On the periodic table of elements, gold is represented by the abbreviation “Au” (from Aurum, the Latin term for gold) and has the atomic number 79. Ductile, soft and shiny, gold is the most malleable metal on earth. In its pure form, its beautiful shine and radiant yellow colour make it highly prized as a precious and attractive metal. It maintains its beauty without oxidising in water or in air. Naturally, it appears in alluvial deposits (river beds), in veins or grains in rock and in nugget form.
Since the earliest days of the human race, gold has been highly prized and sought out for coins, arts and jewellery. The “gold standard” has also been the common base for money and currency throughout human history. As of 2009, a grand total of 165 thousand tons of gold had been collected throughout human history, or around 5.3 billion ounces.
Besides its aesthetic and currency-related functions, gold has a multitude of other practical uses in electronics, dentistry and other industries, due to its soft and malleable nature, corrosion resistance and high electrical conductivity.
White vs Yellow
The original and timeless yellow version of gold is a pure and comparatively soft metal. Other alloys in small amounts, such as Zinc or Copper, are combined into it in order to provide hardness and strength to the jewellery. 24 karat gold is generally accepted to be 99.99 per cent pure gold, with the remainder comprising these other alloys.
White gold, nowadays, is often chosen as the material from which to make jewellery, especially wedding and engagement rings. The colour difference is due to alloys mixed into the pure gold, often nickel and palladium. Furthermore, these pieces are often plated with rhodium to provide a better lustre and shiny finish. Because nickel can cause allergic reactions, it is sometimes also substituted with manganese.
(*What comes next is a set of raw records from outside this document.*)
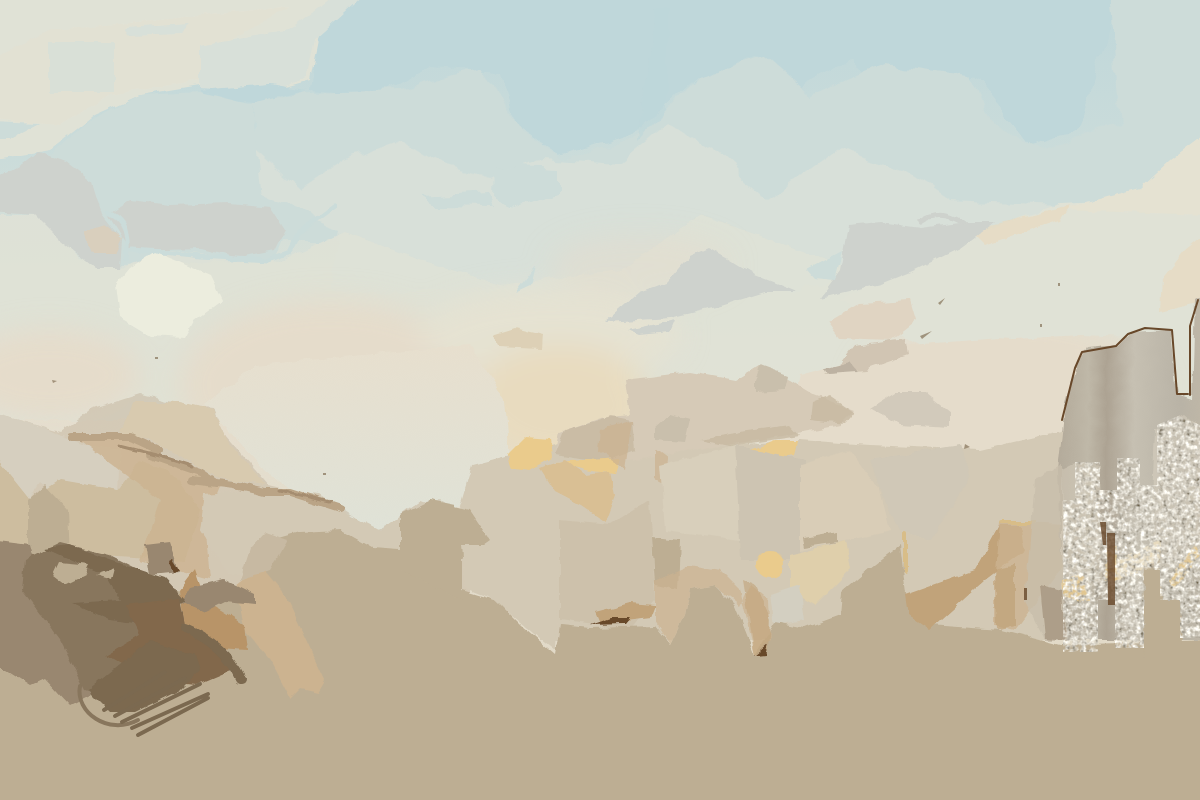
<!DOCTYPE html>
<html lang="en">
<head>
<meta charset="utf-8">
<title>Landscape at dusk</title>
<style>
:root{
  --sky:#bfd7da; --sky-pale:#cddcd9; --haze:#d8e0d9; --mist:#e0e2d6; --cream:#e5e2d2; --glow:#ecedde;
  --cloud:#ced2cd; --peach:#e5dccb; --warm:#e8dbbf; --gold:#eacb8c; --honey:#d9bf94;
  --veil:#d3c9b5; --stone:#c9bfac; --taupe:#c7b9a2; --sand:#bdae93; --tan:#ccb390; --clay:#c1a37a; --amber:#b89468;
  --mauve:#998770; --umber:#88765d; --bark:#7b6950; --rust:#82684b; --edge:#68482a; --rock:#bdb6a7;
}
html,body{margin:0;height:100%;overflow:hidden;background:var(--sand)}
svg{display:block;width:1200px;height:800px}
.sky{fill:var(--sky)}.sky-pale{fill:var(--sky-pale)}.haze{fill:var(--haze)}.mist{fill:var(--mist)}.cream{fill:var(--cream)}.glow{fill:var(--glow)}
.cloud{fill:var(--cloud)}.peach{fill:var(--peach)}.warm{fill:var(--warm)}.gold{fill:var(--gold)}.honey{fill:var(--honey)}
.veil{fill:var(--veil)}.stone{fill:var(--stone)}.taupe{fill:var(--taupe)}.sand{fill:var(--sand)}.tan{fill:var(--tan)}.clay{fill:var(--clay)}.amber{fill:var(--amber)}
.mauve{fill:var(--mauve)}.umber{fill:var(--umber)}.bark{fill:var(--bark)}.rust{fill:var(--rust)}.rock{fill:var(--rock)}.edge{fill:var(--edge)}
.stroke{fill:none;stroke-linecap:round;stroke-linejoin:round}
</style>
</head>
<body>
<svg viewBox="0 0 1200 800" role="img" aria-label="Painted landscape with pale sky, hazy hills and rock towers">
<defs>
  <filter id="brush" x="-5%" y="-5%" width="110%" height="110%">
    <feTurbulence type="fractalNoise" baseFrequency=".035" numOctaves="3" seed="4"/>
    <feDisplacementMap in="SourceGraphic" scale="16" xChannelSelector="R" yChannelSelector="G"/>
  </filter>
  <filter id="rough" x="-5%" y="-5%" width="110%" height="110%">
    <feTurbulence type="fractalNoise" baseFrequency=".07" numOctaves="2" seed="9"/>
    <feDisplacementMap in="SourceGraphic" scale="7" xChannelSelector="R" yChannelSelector="G"/>
  </filter>
  <filter id="soft" x="-30%" y="-30%" width="160%" height="160%"><feGaussianBlur stdDeviation="14"/></filter>
  <filter id="speckle" x="0" y="0" width="100%" height="100%">
    <feTurbulence type="fractalNoise" baseFrequency=".22" numOctaves="2" seed="3" result="grain"/>
    <feColorMatrix in="grain" type="matrix" values="1.5 0 0 0 -.02  1.5 0 0 0 -.05  1.45 0 0 0 -.1  0 3 0 0 -.85"/>
    <feComposite in2="SourceGraphic" operator="in"/>
  </filter>
  <linearGradient id="sky-wash" x1="0" y1="0" x2="0" y2="1">
    <stop offset="0" stop-color="#bfd7da"/><stop offset=".2" stop-color="#cbdcda"/><stop offset=".36" stop-color="#dce1d7"/><stop offset=".5" stop-color="#e5e0d1"/><stop offset="1" stop-color="#e0d6c2"/>
  </linearGradient>
  <linearGradient id="valley-wash" x1="0" y1="0" x2="0" y2="1">
    <stop offset="0" stop-color="#e7dfce"/><stop offset="1" stop-color="#dfe2d7"/>
  </linearGradient>
  <linearGradient id="tower-wash">
    <stop offset="0" stop-color="#b3aa9a"/><stop offset=".2" stop-color="#bfb8a8"/><stop offset=".32" stop-color="#ada393"/><stop offset=".5" stop-color="#c6c0b2"/><stop offset=".8" stop-color="#b9b3a6"/><stop offset="1" stop-color="#c0b8a7"/>
  </linearGradient>
</defs>

<rect id="sky" width="1200" height="800" fill="url(#sky-wash)"/>

<g id="upper-sky" filter="url(#brush)">
  <path class="sky" d="M340 -10H1120L1080 130 1030 145 975 75 930 130 850 60 800 90 760 55 700 75 640 130 560 155 515 125 500 70 430 65 380 95 310 90 320 30Z"/>
  <path class="sky-pale" d="M255 95 400 90 480 65 520 130 565 160 650 130 700 75 765 55 810 95 885 62 970 75 985 120 1040 150 1120 125 1110 -10H1210V190L1060 215 900 240H250Z"/>
  <path class="haze" d="M255 150 300 190 345 160 400 140 440 165 490 178 540 160 620 165 670 122 720 155 768 200 840 148 905 170 950 200 1060 205 1000 250 800 290H330L340 230 255 190Z"/>
  <path class="sky-pale" d="M420 196 490 192 495 207 435 206ZM495 165 560 168 560 195 520 207 494 195Z"/>
  <path class="sky" d="M654 10 668 10 668 110 640 140Z" opacity=".6"/>
</g>

<g id="left-sky" filter="url(#rough)">
  <path class="mist" d="M-10 -10H365L320 30 310 80 240 100 200 85 140 95 95 115 50 150 -10 160Z"/>
  <path class="cream" d="M-10 60 50 30 120 25 200 15 290 5 225 45 200 80 110 95 60 125 -10 120Z" opacity=".6"/>
  <path class="haze" d="M50 42H114V92H50Z" opacity=".8"/>
  <path class="haze" d="M125 28 190 24 180 33 130 35ZM200 46 290 30 335 -5 365 -5 315 40 306 78 270 92 200 88Z"/>
  <path class="sky" d="M200 90 270 84 305 90 255 103 207 100Z"/>
  <path class="sky-pale" d="M-10 122 40 124 10 140 -10 140ZM50 155 90 120 140 95 200 92 252 105 262 200 290 220 275 260 120 265 70 240 60 180Z"/>
  <path class="mist" d="M-10 215 40 215 80 258 120 268 170 250 280 262 345 232 420 260 500 285 620 270 700 215 800 250 940 300 1210 180V420H-10Z" opacity=".85"/>
</g>

<g id="horizon-glow" filter="url(#soft)">
  <ellipse class="peach" cx="330" cy="385" rx="150" ry="85"/>
  <ellipse class="peach" cx="50" cy="375" rx="90" ry="45"/>
  <ellipse class="cream" cx="550" cy="335" rx="130" ry="45"/>
  <ellipse class="warm" cx="560" cy="405" rx="90" ry="60"/>
  <ellipse class="peach" cx="640" cy="265" rx="90" ry="30" opacity=".5"/>
  <ellipse class="peach" cx="1010" cy="390" rx="150" ry="75"/>
</g>

<g id="right-sky" filter="url(#rough)">
  <path class="mist" d="M955 240 1060 204 1140 200 1210 130V340L1080 335 920 345 840 300Z"/>
  <path class="cream" d="M1140 188 1170 160 1210 130V215L1060 210Z"/>
  <path class="warm" d="M970 230 1070 206 1060 220 985 245ZM1185 250 1210 230V300L1160 312 1162 280Z" opacity=".7"/>
  <path class="peach" d="M800 375 910 345 1000 338 1075 345 1068 430 980 455 890 470 780 440Z"/>
</g>

<g id="clouds" filter="url(#rough)">
  <path class="cloud" d="M-10 182 22 165 38 152 66 162 92 182 102 215 122 240 120 268 95 268 60 240 35 215 -10 212Z"/>
  <path class="cloud" d="M108 215 130 200 170 205 230 203 270 207 285 230 275 250 240 257 200 248 130 250Z"/>
  <path class="stroke" d="M108 213Q132 222 126 258M132 250Q170 252 200 256L268 260 290 252 300 232 335 206" stroke="#cbdcda" stroke-width="5"/>
  <path d="M84 232 105 225 122 238 115 254 92 254Z" fill="#d9cfbd"/>
  <path class="glow" d="M116 285 130 268 155 252 180 262 210 275 222 300 195 320 185 338 150 336 120 318Z"/>
  <path class="cloud" d="M605 322 640 292 668 282 690 256 708 248 730 260 755 275 798 292 765 292 720 306 670 318Z"/>
  <path class="cloud" d="M628 330 675 320 670 332 640 335Z"/>
  <path class="cloud" d="M820 298 840 270 848 225 880 222 920 228 968 222 995 222 960 248 915 270 880 284Z"/>
  <path class="sky-pale" d="M808 270 842 252 835 280 815 278ZM515 292 535 265 530 285Z"/>
  <path class="stroke" d="M920 222Q940 208 963 223" stroke="#ced2cd" stroke-width="5"/>
  <path d="M828 322 860 303 910 300 916 320 890 340 840 338Z" fill="#e0d4c2"/>
  <path d="M842 362 855 345 905 338 908 355 865 370 825 374Z" fill="#d1c5b3"/>
  <path d="M825 368 850 362 858 372 828 374Z" fill="#bdb2a2"/>
  <path d="M492 335 515 328 543 335 542 348 498 346Z" fill="#ddd0b6"/>
  <path d="M870 408 895 392 925 392 950 412 950 428 900 425Z" fill="#d2cabb"/>
</g>

<path id="valley" fill="url(#valley-wash)" filter="url(#rough)" d="M205 405 255 365 470 345 505 400 510 460 475 470 460 505 400 535 330 520 265 470Z"/>

<g id="far-hills" filter="url(#rough)">
  <path class="taupe" d="M-10 412 60 432 90 410 140 394 185 405 213 408 225 435 268 485 330 500 375 530 440 500 470 520V660H-10Z" opacity=".55"/>
  <path d="M120 432 135 402 180 402 213 410 230 445 265 485 220 478 150 440Z" fill="#d8caaf"/>
  <path d="M-10 412 45 428 85 445 120 450 118 490 60 500 40 482 25 505 -10 460Z" fill="#d6cfbf"/>
  <path d="M-10 450 30 500 60 480 118 490 140 460 175 475 200 510 185 560 100 555 -10 545Z" fill="#cdbd9f"/>
  <path class="tan" d="M75 436 130 440 195 470 220 485 205 520 210 580 140 560 160 500Z" opacity=".8"/>
  <path class="sand" d="M28 500 45 485 68 510 70 560H28Z"/>
  <path class="veil" d="M205 495 265 490 320 495 345 512 380 530 420 500 450 510 440 570 230 575 200 530Z"/>
  <path class="stroke" d="M72 437 130 437 158 450M150 455 200 472 215 482M190 480 235 485 265 492 290 492 340 508" stroke="#baa486" stroke-width="8"/>
  <path class="stroke" d="M120 446 160 456 192 466M280 490 330 502" stroke="#a58d70" stroke-width="3"/>
</g>

<g id="middle-hills" filter="url(#rough)">
  <path class="veil" d="M460 505 472 465 510 455 555 445 600 430 660 435 730 445 800 440 870 445 980 450 1065 430V640H540L470 580Z"/>
  <path d="M555 455 560 432 600 418 630 415 625 380 690 372 735 380 760 365 790 380 815 395 855 410 840 425 760 440 680 452 630 460Z" fill="#d6cab7"/>
  <path class="taupe" d="M555 455 565 430 610 416 632 420 635 450 600 462ZM700 440 740 432 790 425 800 436 730 446ZM810 420 812 402 830 395 855 412 845 424Z" opacity=".8"/>
  <path class="stone" d="M755 380 760 365 788 375 785 390 755 392ZM655 428 670 415 690 420 685 442 655 440Z"/>
  <path class="gold" d="M508 455 525 438 550 440 552 458 530 470 512 468ZM555 462 620 458 615 474 585 470ZM748 450 775 440 798 440 795 455 765 459Z"/>
  <path class="honey" d="M540 468 565 460 585 475 610 472 615 495 605 522 580 505 555 492Z"/>
  <path class="tan" d="M600 430 632 420 625 470 598 450ZM655 450 668 460 665 485 655 480Z" opacity=".7"/>
  <path d="M735 445 805 460 800 560 740 560Z" fill="#cdc4b2"/>
  <path d="M660 465 735 445 740 540 665 530Z" fill="#d8cfbb"/>
  <path d="M800 465 850 450 880 490 890 530 800 550Z" fill="#d9cdb7"/>
  <path d="M870 460 960 445 970 478 930 540 900 530 885 500Z" fill="#d0c8b7"/>
  <path class="taupe" d="M560 520 610 525 650 500 655 600 630 630 560 620Z" opacity=".5"/>
  <path d="M790 555 845 540 850 570 815 605 790 590Z" fill="#dfcfab"/>
  <path d="M770 595 800 585 805 620 775 625Z" fill="#d3cfc1"/>
  <path class="sand" d="M803 538 838 532 838 542 805 547Z"/>
  <circle class="gold" cx="770" cy="564" r="14"/>
</g>

<g id="foreground" filter="url(#rough)">
  <path class="sand" d="M-10 560 240 600 255 545 300 532 340 530 372 548 400 550 405 520 430 500 455 505 462 590 495 600 520 625 555 655 560 625 590 628 655 626 670 645 685 615 690 590 715 585 735 605 755 655 775 622 805 628 840 615 842 592 870 568 900 545 908 610 930 625 1000 630 1060 645 1210 640V810H-10Z"/>
  <path class="sand" d="M400 515 430 500 470 510 490 540 462 560 462 600 400 570Z"/>
  <path class="veil" d="M462 545 560 545 555 650 520 622 495 600 465 588Z"/>
  <path class="sand" d="M652 537 680 540 678 590 655 585Z"/>
  <path class="tan" d="M655 580 690 565 720 570 740 590 755 655 770 640 768 600 750 585 740 605 715 585 690 590 685 615 670 645 655 622Z" opacity=".7"/>
  <path class="clay" d="M743 580 755 585 770 620 768 650 755 655Z" opacity=".6"/>
  <path class="clay" d="M595 612 630 603 655 605 650 618 600 624Z"/>
  <path class="edge" d="M590 625 610 618 630 618 625 624ZM755 656 768 645 765 655Z"/>
  <path class="clay" d="M905 595 975 570 1000 525 1020 525 1025 550 985 580 930 630 908 615Z"/>
  <path class="tan" d="M1000 522 1065 525 1060 570 1015 630 995 625 995 585Z" opacity=".8"/>
  <path class="clay" d="M995 570 1015 565 1015 625 997 630Z" opacity=".7"/>
  <path class="stroke" d="M905 535V570M1002 522H1035" stroke="#d8bd88" stroke-width="4"/>
</g>

<g id="dark-bank" filter="url(#rough)">
  <path class="tan" d="M260 565 285 595 325 680 318 692 300 688 290 698 270 660 245 630 235 585Z"/>
  <path class="taupe" d="M250 548 265 532 288 540 270 570 240 580Z"/>
  <path class="mauve" d="M-10 540 30 545 45 600 85 640 100 690 70 705 45 678 30 685 -10 660Z"/>
  <path class="amber" d="M180 590 195 570 205 600 245 625 248 650 220 648 185 630Z"/>
  <path class="mauve" d="M182 602 190 588 225 580 255 595 255 605 225 602 205 612ZM145 545 170 542 180 572 150 575Z"/>
  <path class="umber" d="M22 590 25 560 60 543 110 555 140 570 178 590 185 625 200 640 190 680 150 690 115 700 85 690 60 640Z"/>
  <path class="bark" d="M45 548 70 545 110 560 165 578 185 600 150 625 110 620 72 603 120 600 105 575Z"/>
  <path class="rust" d="M125 605 180 598 185 625 235 668 195 685 150 680 105 655 140 635Z"/>
  <path class="bark" d="M88 690 150 640 195 655 200 670 180 690 135 712 110 712Z"/>
  <path class="stroke" d="M185 628Q225 645 241 679" stroke="#7b6950" stroke-width="10"/>
  <path class="sand" d="M52 575 58 562 90 565 85 575 65 585ZM95 575 115 568 112 580Z"/>
  <path class="edge" d="M168 560 172 558 180 570 174 572Z"/>
</g>
<g id="brush-marks" class="stroke" stroke="#7b6950">
  <path d="M80 686C75 712 108 736 138 720" stroke="#88765d" stroke-width="4"/>
  <path d="M104 710 165 672M115 716 185 678M122 722 200 684M132 728 208 694M138 735 208 698" stroke-width="4"/>
</g>

<g id="rock-towers">
  <g filter="url(#rough)">
    <path fill="url(#tower-wash)" d="M1058 470 1065 405 1078 360 1088 348 1118 345 1130 332 1170 330 1177 395 1192 400 1195 300 1210 290V640H1065Z"/>
    <path class="stone" d="M1025 600 1035 480 1062 465 1065 640 1045 640Z" opacity=".8"/>
    <path class="mauve" d="M1040 585 1062 590 1065 640 1045 638Z" opacity=".6"/>
  </g>
  <path class="stroke" d="M1062 420 1067 400 1075 368 1082 352 1116 346 1128 334 1145 328 1172 330 1177 394H1188M1190 395V326L1198 300" stroke="#68482a" stroke-width="2"/>
  <g filter="url(#rough)">
    <path class="peach" d="M1062 470 1078 462 1100 465 1102 580 1150 545 1155 430 1185 415 1210 435V560L1150 575 1062 590Z" opacity=".35"/>
    <path class="sand" d="M1144 555 1160 550 1162 600 1180 600 1182 645H1210V660H1143Z"/>
    <path class="gold" d="M1062 580 1082 575 1090 600 1064 598ZM1105 550 1118 545 1118 580 1106 580ZM1168 580 1195 545 1200 555 1175 592Z" opacity=".8"/>
    <path class="warm" d="M1115 560 1160 540 1160 560 1118 582Z"/>
  </g>
  <g id="weathered-stone" filter="url(#speckle)">
    <path d="M1075 462H1100V490H1117V458H1140V485H1157V425L1178 416 1200 425V638H1180V600H1160V570H1144V648H1115V600H1098V652H1063V500H1075Z"/>
  </g>
  <path class="edge" d="M1107 533H1115V605H1108ZM1100 522H1106V545H1103ZM1024 588H1027V600H1024Z" opacity=".8"/>
</g>

<g id="birds" fill="#8a785f" opacity=".75">
  <path d="M920 336 932 331 922 339ZM938 303 945 298 940 305ZM1040 324H1042V327H1040ZM1058 283H1060V286H1058ZM52 380 57 381 53 383ZM155 357H158V359H155ZM323 473H326V475H323ZM965 444 970 447 964 449Z"/>
</g>
</svg>
</body>
</html>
White gold, currently is in higher demand than yellow gold. This is due in part to the ever-rising desirability of platinum, silver and titanium for the production of jewellery. It is not only more trendy and fashionable, but also harder and stronger, while still being just as light in weight as yellow gold. The possible downsides are that the nickel sometimes used in its production has been known to cause allergic skin reactions, and the rhodium plating may require frequent polishing to maintain is shine. Yellow gold is comparatively safe in terms of allergies, but is very soft and therefore may be easily scratched.